- DATA PROVIDED
■ ■ ■ ■ ■

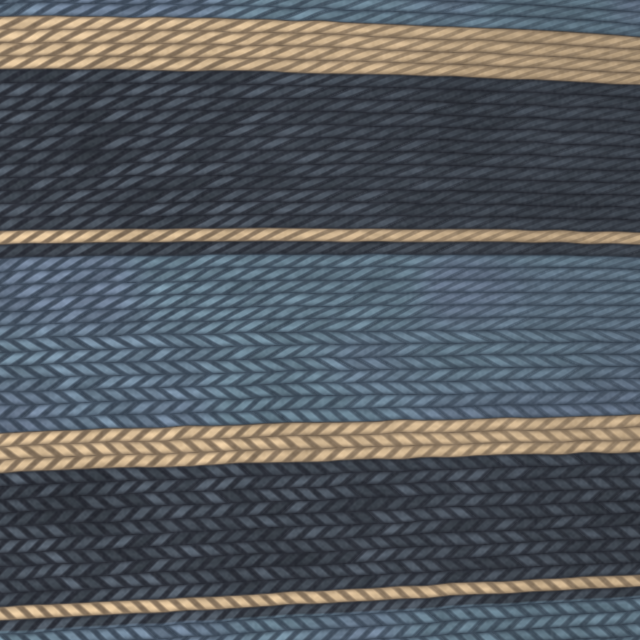
Reproduce this texture procedurally as a three.js fragment shader.

```glsl
varying vec2 vUv;

const float TAU = 6.2831853;
const float ROW_PITCH = 0.0202;
const float ROW_OFFSET = 0.66;

const vec3 CREAM = vec3(0.88, 0.77, 0.62);
const vec3 CREAM_GAP = vec3(0.42, 0.36, 0.30);
const vec3 BLUE = vec3(0.46, 0.56, 0.62);
const vec3 BLUE_GAP = vec3(0.20, 0.24, 0.29);
const vec3 NAVY = vec3(0.31, 0.345, 0.385);
const vec3 NAVY_GAP = vec3(0.155, 0.165, 0.195);
const vec3 VIOLET = vec3(0.42, 0.43, 0.54);

float hash(vec2 p) {
  vec3 q = fract(vec3(p.xyx) * 0.1031);
  q += dot(q, q.yzx + 33.33);
  return fract((q.x + q.y) * q.z);
}

float noise(vec2 p) {
  vec2 i = floor(p);
  vec2 f = fract(p);
  f = f * f * (3.0 - 2.0 * f);
  float low = mix(hash(i), hash(i + vec2(1.0, 0.0)), f.x);
  float high = mix(hash(i + vec2(0.0, 1.0)), hash(i + vec2(1.0, 1.0)), f.x);
  return mix(low, high, f.y);
}

// Soft stripe between two row numbers
float band(float row, float start, float end, float soft) {
  return smoothstep(start - soft, start + soft, row)
       * (1.0 - smoothstep(end - soft, end + soft, row));
}

// Row coordinate counted down the cloth; stripes fan out to the left
float rowCoord(vec2 uv) {
  float across = uv.x - 0.5;
  float fan = across * 0.095;
  float down = 1.0 - uv.y;
  float sag = 0.032 * across * across * uv.y;
  float flatDown = (down - sag - 0.37 * fan) / (1.0 - fan);
  return flatDown / ROW_PITCH - ROW_OFFSET;
}

// Slanted strand: x = coverage, y = random value of this stitch
vec2 stitch(float x, float rowPos, float smear) {
  float row = floor(rowPos);
  float local = fract(rowPos) - 0.5;
  float lower = smoothstep(22.0, 34.0, row);
  float odd = mod(row, 2.0);
  float slant = row < 25.0 ? 1.0 : 1.0 - 2.0 * odd;
  float tilt = mix(0.95 + 0.5 * x, 0.72, lower);
  float count = mix(26.0, 35.0, row / 49.0);
  float shift = row * mix(0.43, 0.5, lower) + 0.22 * hash(vec2(row, 4.0));
  float wobble = 0.3 * (noise(vec2(x * 9.0, row * 3.7)) - 0.5);
  float phase = x * count + slant * tilt * local + shift + wobble;
  float along = smoothstep(0.02, 0.72, 0.5 - 0.5 * cos(TAU * phase));
  along = mix(along, 0.72, smear);
  float profile = 1.0 - pow(abs(local) * 2.0, 2.6);
  float value = mix(hash(vec2(floor(phase), row)), 0.5, smear);
  return vec2(along * profile, value);
}

vec3 yarn(vec3 gap, vec3 strand, float fill, float cover) {
  return mix(gap, strand, fill + (1.0 - fill) * cover);
}

void main() {
  vec2 uv = vUv;
  float rowPos = rowCoord(uv);
  rowPos += 0.16 * (noise(vec2(uv.x * 24.0, rowPos * 0.4)) - 0.5);

  // Stitches smear together towards the upper right
  float smear = smoothstep(0.1, 0.95, uv.x) * mix(0.3, 0.62, smoothstep(0.15, 0.6, uv.y));
  vec2 knit = stitch(uv.x, rowPos, smear);

  // Stripe layout
  float cream = band(rowPos, 1.0, 5.0, 0.1) + band(rowPos, 17.0, 18.0, 0.1)
              + band(rowPos, 32.0, 35.0, 0.1) + band(rowPos, 45.0, 46.0, 0.1);
  float blue = band(rowPos, -9.0, 1.0, 0.12) + band(rowPos, 19.0, 32.0, 0.12)
             + band(rowPos, 46.8, 60.0, 0.12);

  // Uneven dye and fibres
  float blotch = noise(uv * vec2(7.0, 9.0) + 3.0);
  float fibre = noise(vec2(uv.x * 75.0, rowPos * 3.2));
  vec3 blueStrand = mix(BLUE, VIOLET, 0.45 * smoothstep(0.45, 0.9, blotch));
  blueStrand *= 0.86 + 0.24 * knit.y;
  vec3 navyStrand = NAVY * (0.72 + 0.45 * knit.y);
  vec3 creamStrand = CREAM * (0.94 + 0.1 * knit.y);

  vec3 color = yarn(NAVY_GAP, navyStrand, 0.08, knit.x);
  color = mix(color, yarn(BLUE_GAP, blueStrand, 0.18, knit.x), blue);
  color = mix(color, yarn(CREAM_GAP, creamStrand, 0.16, knit.x), cream);

  // Light falloff and grain
  color *= 0.92 + 0.1 * blotch + 0.12 * (fibre - 0.5);
  color *= 1.03 - 0.08 * smoothstep(0.5, 1.0, uv.x);
  color += 0.035 * (noise(uv * 240.0) - 0.5);
  gl_FragColor = vec4(color, 1.0);
}
```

■ ■ ■ ■ ■

- TASK PROMPT
Render all entries verbatim, excluding any pictures they hold.

- SOLUTION TO THIS TASK
Reproduce this texture procedurally as a three.js fragment shader.

```glsl
varying vec2 vUv;

const float TAU = 6.2831853;
const float ROW_PITCH = 0.0202;
const float ROW_OFFSET = 0.66;

const vec3 CREAM = vec3(0.88, 0.77, 0.62);
const vec3 CREAM_GAP = vec3(0.42, 0.36, 0.30);
const vec3 BLUE = vec3(0.46, 0.56, 0.62);
const vec3 BLUE_GAP = vec3(0.20, 0.24, 0.29);
const vec3 NAVY = vec3(0.31, 0.345, 0.385);
const vec3 NAVY_GAP = vec3(0.155, 0.165, 0.195);
const vec3 VIOLET = vec3(0.42, 0.43, 0.54);

float hash(vec2 p) {
  vec3 q = fract(vec3(p.xyx) * 0.1031);
  q += dot(q, q.yzx + 33.33);
  return fract((q.x + q.y) * q.z);
}

float noise(vec2 p) {
  vec2 i = floor(p);
  vec2 f = fract(p);
  f = f * f * (3.0 - 2.0 * f);
  float low = mix(hash(i), hash(i + vec2(1.0, 0.0)), f.x);
  float high = mix(hash(i + vec2(0.0, 1.0)), hash(i + vec2(1.0, 1.0)), f.x);
  return mix(low, high, f.y);
}

// Soft stripe between two row numbers
float band(float row, float start, float end, float soft) {
  return smoothstep(start - soft, start + soft, row)
       * (1.0 - smoothstep(end - soft, end + soft, row));
}

// Row coordinate counted down the cloth; stripes fan out to the left
float rowCoord(vec2 uv) {
  float across = uv.x - 0.5;
  float fan = across * 0.095;
  float down = 1.0 - uv.y;
  float sag = 0.032 * across * across * uv.y;
  float flatDown = (down - sag - 0.37 * fan) / (1.0 - fan);
  return flatDown / ROW_PITCH - ROW_OFFSET;
}

// Slanted strand: x = coverage, y = random value of this stitch
vec2 stitch(float x, float rowPos, float smear) {
  float row = floor(rowPos);
  float local = fract(rowPos) - 0.5;
  float lower = smoothstep(22.0, 34.0, row);
  float odd = mod(row, 2.0);
  float slant = row < 25.0 ? 1.0 : 1.0 - 2.0 * odd;
  float tilt = mix(0.95 + 0.5 * x, 0.72, lower);
  float count = mix(26.0, 35.0, row / 49.0);
  float shift = row * mix(0.43, 0.5, lower) + 0.22 * hash(vec2(row, 4.0));
  float wobble = 0.3 * (noise(vec2(x * 9.0, row * 3.7)) - 0.5);
  float phase = x * count + slant * tilt * local + shift + wobble;
  float along = smoothstep(0.02, 0.72, 0.5 - 0.5 * cos(TAU * phase));
  along = mix(along, 0.72, smear);
  float profile = 1.0 - pow(abs(local) * 2.0, 2.6);
  float value = mix(hash(vec2(floor(phase), row)), 0.5, smear);
  return vec2(along * profile, value);
}

vec3 yarn(vec3 gap, vec3 strand, float fill, float cover) {
  return mix(gap, strand, fill + (1.0 - fill) * cover);
}

void main() {
  vec2 uv = vUv;
  float rowPos = rowCoord(uv);
  rowPos += 0.16 * (noise(vec2(uv.x * 24.0, rowPos * 0.4)) - 0.5);

  // Stitches smear together towards the upper right
  float smear = smoothstep(0.1, 0.95, uv.x) * mix(0.3, 0.62, smoothstep(0.15, 0.6, uv.y));
  vec2 knit = stitch(uv.x, rowPos, smear);

  // Stripe layout
  float cream = band(rowPos, 1.0, 5.0, 0.1) + band(rowPos, 17.0, 18.0, 0.1)
              + band(rowPos, 32.0, 35.0, 0.1) + band(rowPos, 45.0, 46.0, 0.1);
  float blue = band(rowPos, -9.0, 1.0, 0.12) + band(rowPos, 19.0, 32.0, 0.12)
             + band(rowPos, 46.8, 60.0, 0.12);

  // Uneven dye and fibres
  float blotch = noise(uv * vec2(7.0, 9.0) + 3.0);
  float fibre = noise(vec2(uv.x * 75.0, rowPos * 3.2));
  vec3 blueStrand = mix(BLUE, VIOLET, 0.45 * smoothstep(0.45, 0.9, blotch));
  blueStrand *= 0.86 + 0.24 * knit.y;
  vec3 navyStrand = NAVY * (0.72 + 0.45 * knit.y);
  vec3 creamStrand = CREAM * (0.94 + 0.1 * knit.y);

  vec3 color = yarn(NAVY_GAP, navyStrand, 0.08, knit.x);
  color = mix(color, yarn(BLUE_GAP, blueStrand, 0.18, knit.x), blue);
  color = mix(color, yarn(CREAM_GAP, creamStrand, 0.16, knit.x), cream);

  // Light falloff and grain
  color *= 0.92 + 0.1 * blotch + 0.12 * (fibre - 0.5);
  color *= 1.03 - 0.08 * smoothstep(0.5, 1.0, uv.x);
  color += 0.035 * (noise(uv * 240.0) - 0.5);
  gl_FragColor = vec4(color, 1.0);
}
```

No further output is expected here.